§ Extracted records
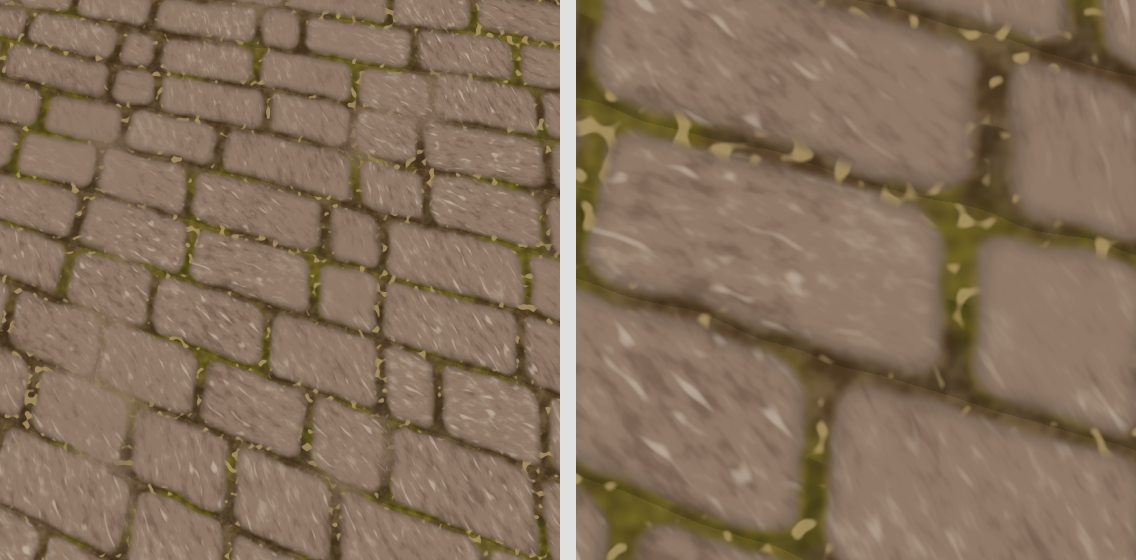
Left: the whole. Right: its middle third, enlarged.
This texture is drawn by a WebGL 1 fragment shader. Its source:

```glsl
precision highp float;
// Weathered cobblestone paving seen at a slant: rows fan out towards the viewer,
// each row is cut into stones of random length. Rounded-box distances give the
// joints; gradient noise adds stone grain, soil, moss and dry plant debris.
uniform vec2 u_resolution;

const float ROW_SLOPE = 0.15;       // tilt of the farthest row
const float ROW_FAN = 0.42;         // spreading of the rows to the right
const float ROW_DENSITY = 16.8;     // rows per unit at the far edge
const float ROW_PERSPECTIVE = 0.72; // growth of the rows towards the viewer
const float ROW_START = 0.15;
const float STONE_LENGTH = 0.148;   // mean length at the far edge
const float LENGTH_GROWTH = 0.45;
const float VANISH_X = 0.75;        // column where cross joints stand upright
const float LENGTH_JITTER = 0.66;
const float JOINT_HALF = 0.0052;
const float CROSS_EXTRA = 0.0022;   // cross joints are wider than row joints
const float CORNER = 0.017;
const float EDGE_SOFT = 0.0045;
const float DEBRIS_SCALE = 72.0;

const vec3 STONE_DARK = vec3(0.48, 0.39, 0.325);
const vec3 STONE_MID = vec3(0.565, 0.475, 0.405);
const vec3 STONE_LIGHT = vec3(0.66, 0.58, 0.51);
const vec3 FLECK = vec3(0.77, 0.71, 0.65);
const vec3 SOIL_DARK = vec3(0.30, 0.22, 0.13);
const vec3 SOIL = vec3(0.43, 0.35, 0.235);
const vec3 MOSS = vec3(0.41, 0.37, 0.11);
const vec3 DEBRIS = vec3(0.70, 0.61, 0.42);

vec2 hash2(vec2 p) {
  p = vec2(dot(p, vec2(127.1, 311.7)), dot(p, vec2(269.5, 183.3)));
  return fract(sin(p) * 43758.5);
}

float gradientDot(vec2 cell, vec2 f, vec2 corner) {
  float angle = 6.2832 * hash2(cell + corner).x;
  return dot(vec2(cos(angle), sin(angle)), f - corner);
}

// Gradient noise, about -1 to 1
float noise(vec2 p) {
  vec2 c = floor(p), f = p - c;
  vec2 s = f * f * f * (f * (f * 6.0 - 15.0) + 10.0);
  float low = mix(gradientDot(c, f, vec2(0.0)), gradientDot(c, f, vec2(1.0, 0.0)), s.x);
  float high = mix(gradientDot(c, f, vec2(0.0, 1.0)), gradientDot(c, f, vec2(1.0)), s.x);
  return 1.4 * mix(low, high, s.y);
}

float fbm(vec2 p) {
  float sum = 0.0, amp = 0.55;
  for (int i = 0; i < 3; i++) {
    sum += amp * noise(p);
    p = mat2(1.6, 1.2, -1.2, 1.6) * p + 7.3;
    amp *= 0.6;
  }
  return sum;
}

// Position of cross joint i in a row, in mean stone lengths
float crossJoint(float i, float row) {
  return i + LENGTH_JITTER * (hash2(vec2(i, row)).x - 0.5);
}

float roundedBox(vec2 p, vec2 halfSize, float r) {
  vec2 q = abs(p) - halfSize + r;
  return length(max(q, 0.0)) + min(max(q.x, q.y), 0.0) - r;
}

void main() {
  vec2 p = gl_FragCoord.xy / u_resolution;
  p.y = 1.0 - p.y;   // measured downwards, towards the viewer
  float pixel = 1.0 / u_resolution.y;

  // Uneven laying and chipped outlines
  vec2 w = p + 0.007 * vec2(noise(p * 5.0), noise(p * 5.0 + 31.0));
  w += 0.0035 * vec2(noise(p * 21.0 + 9.0), noise(p * 21.0 + 57.0));

  // Row coordinate and local row height
  float fan = 1.0 + ROW_FAN * w.x;
  float a = (w.y - ROW_SLOPE * w.x) / fan;
  float persp = 1.0 + ROW_PERSPECTIVE * a;
  float v = ROW_DENSITY * a / persp - ROW_START;
  float row = floor(v);
  float rowHeight = fan * persp * persp / ROW_DENSITY;

  // Stone within the row
  float depth = 1.0 + LENGTH_GROWTH * w.y;
  float unitLength = STONE_LENGTH * depth;
  float u = (w.x - VANISH_X) / unitLength + 5.0 * hash2(vec2(row, 4.0)).y;
  float i = floor(u);
  if (u < crossJoint(i, row)) i -= 1.0;
  else if (u > crossJoint(i + 1.0, row)) i += 1.0;
  float left = crossJoint(i, row), right = crossJoint(i + 1.0, row);
  vec2 local = vec2((u - 0.5 * (left + right)) * unitLength, (v - row - 0.5) * rowHeight);
  vec2 halfSize = 0.5 * vec2((right - left) * unitLength, rowHeight);
  float gap = JOINT_HALF * depth * (1.0 + 0.5 * noise(p * 9.0 + 13.0));
  float d = roundedBox(local, halfSize - gap - vec2(CROSS_EXTRA, 0.0), CORNER * depth);

  // Joint cover, worn away in patches
  float soft = max(EDGE_SOFT, pixel);
  float worn = smoothstep(-0.6, -0.15, noise(p * 4.3 + 2.7));
  float joint = smoothstep(-soft, soft, d + 0.002 * noise(p * 48.0)) * mix(0.25, 1.0, worn);

  // Stone: tint, mottling and short flecks turned at random per stone
  vec2 id = hash2(vec2(i + 17.0, row + 3.0));
  float angle = 0.9 + 1.5 * (id.x - 0.5);
  vec2 grainPos = mat2(cos(angle), -sin(angle), sin(angle), cos(angle)) * p / depth + id * 9.0;
  float grainy = smoothstep(-0.6, 0.5, noise(p * 3.1 + 8.0) + 0.7 * p.y - 0.1);
  float grain = fbm(grainPos * vec2(48.0, 100.0));
  float tone = 0.22 * (id.y - 0.5) + 0.45 * fbm(p * 9.0) + mix(0.35, 1.0, grainy) * grain;
  vec3 color = mix(STONE_MID, STONE_DARK, smoothstep(0.0, 0.7, -tone));
  color = mix(color, STONE_LIGHT, smoothstep(0.05, 0.75, tone));
  float fleck = smoothstep(0.38, 0.8, noise(grainPos * vec2(58.0, 135.0) + 21.0));
  color = mix(color, FLECK, 0.7 * grainy * fleck);
  color *= 1.0 - 0.14 * worn * smoothstep(-0.013, 0.0, d);

  // Joint filling: soil, moss patches and a shaded side below each stone
  vec3 filling = mix(SOIL_DARK, SOIL, smoothstep(-0.4, 0.45, fbm(p * 38.0 + 5.0)));
  float moss = smoothstep(-0.05, 0.4, noise(p * 7.0 + 40.0) + 0.3 * noise(p * 32.0));
  filling = mix(filling, MOSS * (1.0 + 0.3 * noise(p * 75.0)), 0.75 * moss);
  filling *= 1.0 - 0.15 * step(0.0, local.y) * smoothstep(0.0, 0.006, d);
  color = mix(color, filling, joint);

  // Dry debris gathered in and beside the joints
  float litter = smoothstep(0.3, 0.6, noise(p * DEBRIS_SCALE) + 0.35 * noise(p * 8.0 + 70.0));
  litter *= smoothstep(-0.007, 0.003, d) * mix(0.3, 1.0, worn);
  color = mix(color, DEBRIS, 0.8 * litter);

  gl_FragColor = vec4(color, 1.0);
}
```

§ Directions
Across the whole listing above, count each line in which the string "return" occurs; respond with that number only.

§ Task output
6